Lake Bell, 2013
Carol (Lake Bell) is a vocal coach and the daughter of voiceover actor Sam (Fred Melamed), who repeatedly tells her that the world of voiceovers doesn’t want a female voice. When his much younger girlfriend Jamie (Alexandra Holden) moves in, Carol is forced to live with her sister Dani (Michaela Watson) and brother-in-law Moe (Rob Corddry), who are having marital problems. When someone drops out, Carol records a voiceover for an advertisement and starts getting more auditions. Following the death of a legendary voiceover actor, the man responsible for making the phrase “in a world…” famous, the industry is looking for a new voice. In the running are Sam and his protege, the arrogant Gustav (Ken Marino), who Carol starts a weird affair with while awkwardly flirting with her friend Louis (Demetri Martin). Carol puts in an audition to do a trailer voiceover for a new post-apocalyptic that plans to bring back the iconic phrase, alongside her father and Gustav.
This movie has such an intriguing premise that I was really interested in seeing it, particularly since Lake Bell directed and wrote the film, as well as starring in it. Carol is an interesting protagonist, prickly and self-centred but also determined to improve her station and those of other women. I didn’t find the movie even remotely interesting or funny when it wasn’t specifically about the voiceover stuff, though, and it wasn’t about that much. The humour is awkward and weird, stilted, and while there are a lot of talented people involved I thought the movie was kind of a mess. The relationship between Carol and Louis is particularly painful to watch, so incredibly awkward. It feels like Bell had an idea but didn’t know what to do with it. I think she shows promise, and I’m sure the film was hard to get made, but perhaps more voices could have pointed out some of the weaker points in the story if Bell hadn’t done it all alone. She’s compelling but wastes a lot of the potential of an interesting idea.
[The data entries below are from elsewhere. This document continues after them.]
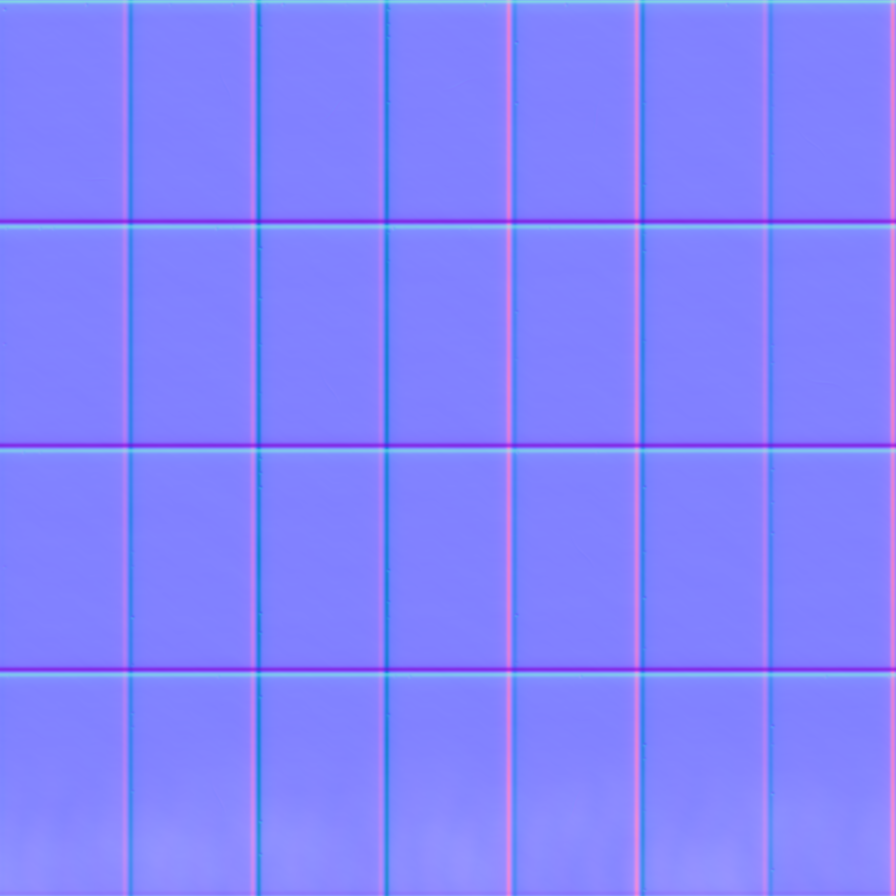
A WebGL 2 fragment shader for this texture map:

```glsl
#version 300 es
precision highp float;
uniform vec2 u_resolution;
out vec4 outColor;

float hash(vec2 p) {
  return fract(sin(dot(p, vec2(127.1, 311.7))) * 43758.5453);
}

vec2 hash2(vec2 p) {
  return vec2(hash(p), hash(p + 19.7));
}

float bell(float d, float width) {
  return exp(-d * d / (width * width));
}

// Distance to the nearest scattered feature point
float cellular(vec2 p) {
  vec2 cell = floor(p);
  float nearest = 2.0;
  for (int j = -1; j <= 1; j++) {
    for (int i = -1; i <= 1; i++) {
      vec2 c = cell + vec2(i, j);
      nearest = min(nearest, length(c + hash2(c) - p));
    }
  }
  return nearest;
}

// Fine slanted streaks in the glaze
vec2 grain(vec2 p) {
  vec2 slope = vec2(0.0);
  float frequency = 60.0, amplitude = 0.0035;
  for (int i = 0; i < 5; i++) {
    float k = float(i);
    float bend = 1.5 * sin(p.x * frequency * 0.4 + k * 2.1);
    float wave = sin(dot(p, vec2(0.35, 1.0)) * frequency + bend + 2.0 * sin(p.y * 17.0 + k));
    slope += amplitude * wave * vec2(0.6, 1.0);
    frequency *= 1.8;
    amplitude *= 0.9;
  }
  return slope;
}

// Small dents spaced at random along a joint: x across, y along
vec2 chips(vec2 p, float seed) {
  float slot = floor(p.y * 56.0);
  vec2 id = vec2(slot, seed);
  float present = step(0.84, hash(id));
  float centre = (slot + 0.3 + 0.4 * hash(id + 5.3)) / 56.0;
  vec2 q = (p - vec2(0.0052, centre)) / vec2(0.0020, 0.0018);
  return -0.25 * present * q * exp(-dot(q, q)) * (0.4 + hash(id + 8.1));
}

// One faint scratch in some of the tiles
vec2 scratch(vec2 local, vec2 tile) {
  vec2 start = 0.2 + 0.6 * hash2(tile + 3.1);
  float angle = 6.2832 * hash(tile + 7.7);
  vec2 along = vec2(cos(angle), sin(angle));
  vec2 across = vec2(-along.y, along.x);
  vec2 q = (local - start) / vec2(7.0, 4.0);
  float t = dot(q, along);
  float side = (dot(q, across) - 0.002 * sin(t * 120.0)) / 0.0016;
  float visible = step(0.65, hash(tile + 11.3)) * bell(t, 0.016);
  return across * side * exp(-side * side) * visible * 0.06;
}

void main() {
  vec2 uv = gl_FragCoord.xy / u_resolution;
  float pixel = 1.0 / min(u_resolution.x, u_resolution.y);
  vec2 grid = uv * vec2(7.0, 4.0);
  vec2 joint = round(grid);
  vec2 d = (grid - joint) / vec2(7.0, 4.0);

  // Tilt of the left and right bevels of each vertical joint
  vec2 bevels[8] = vec2[8](
    vec2(0.0, 0.03), vec2(0.32, 0.50), vec2(0.44, 0.72), vec2(0.30, 0.70),
    vec2(0.68, 0.38), vec2(0.66, 0.56), vec2(0.30, 0.37), vec2(0.72, 0.0));
  vec2 bevel = bevels[int(joint.x)];
  bevel *= 0.97 + 0.05 * sin(uv.y * 31.0 + 4.0 * sin(uv.y * 13.0 + joint.x));
  float width = sqrt(0.0028 * 0.0028 + 0.2 * pixel * pixel);
  float left = bell(d.x + 0.0036, width) + 0.13 * bell(d.x + 0.006, 0.009);
  float right = bell(d.x - 0.0032, width) + 0.13 * bell(d.x - 0.006, 0.009);
  float tiltX = bevel.x * left - bevel.y * right;

  // Upper and lower bevels of the horizontal joints
  float rim = joint.y > 3.5 ? 0.0012 : 0.0029;
  float upper = bell(d.y - 0.0028, width) + 0.10 * bell(d.y - 0.006, 0.008);
  float lower = bell(d.y + rim, width) + 0.14 * bell(d.y + 0.007, 0.008);
  upper *= joint.y < 0.5 ? 0.12 : 0.60;
  lower *= joint.y > 3.5 ? 0.64 : 0.47;
  float tiltY = lower - upper;
  tiltX *= 1.0 - 0.85 * clamp(abs(tiltY), 0.0, 1.0);
  vec2 tilt = vec2(tiltX, tiltY);

  // Wear on edges and faces
  tilt += chips(vec2(d.x, uv.y), joint.x);
  tilt += 0.6 * chips(vec2(-d.y, uv.x), joint.y + 31.0).yx * vec2(1.0, -1.0);
  tilt += grain(uv) + scratch(fract(grid), floor(grid));

  // Faces bow slightly toward their edges
  vec2 bow = 2.0 * fract(grid) - 1.0;
  tilt += 0.018 * bow * bow * bow;

  // Pale vertical runs near the foot of the lowest row
  float runs = 1.0 - cellular(uv * vec2(26.0, 9.0));
  float clouds = 1.0 - cellular(uv * vec2(7.0, 8.0) + 4.0);
  float foot = 1.0 - smoothstep(0.0, 0.21, uv.y);
  float stain = foot * clamp(0.4 * runs + 0.8 * clouds, 0.0, 1.0);
  tilt.x += foot * 0.015 * sin(uv.x * 170.0 + 2.0 * sin(uv.y * 40.0));

  // Encode the surface direction as colour
  tilt *= min(1.0, 0.92 / max(length(tilt), 0.001));
  vec3 normal = vec3(tilt, sqrt(1.0 - dot(tilt, tilt)));
  vec3 color = normal * vec3(0.5, 0.5, 0.46) + vec3(0.506, 0.506, 0.54);
  color += stain * vec3(0.075, 0.075, 0.0);
  outColor = vec4(clamp(color, 0.0, 1.0), 1.0);
}
```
The performances are, understandably, also stilted and strange. The best part of the movie is Alexandra Holden’s Jamie, the younger girlfriend of Carol’s father, who is funny and heartfelt and turns the movie around. There’s some chemistry between Rob Corddry and Michaela Watson that could have been explored better – they provide a few moments of pathos, but those are mostly more of a distraction than a real contribution to the story. Ken Marino does his usual pompous jerk routine with his usual degree of success, and provides one of the only genuinely hilarious, bizarre moments of the film. There’s a sharp dose of reality doled out by a cameoing (it’s a word) Geena Davis, which is easily the best scene in the film. The movie really ends on a strong note, and speaks of a lot of Bell’s promise – the interesting gendered elements and the character interactions come together, and there’s hope in the realism that it represents.
In a World… on IMDB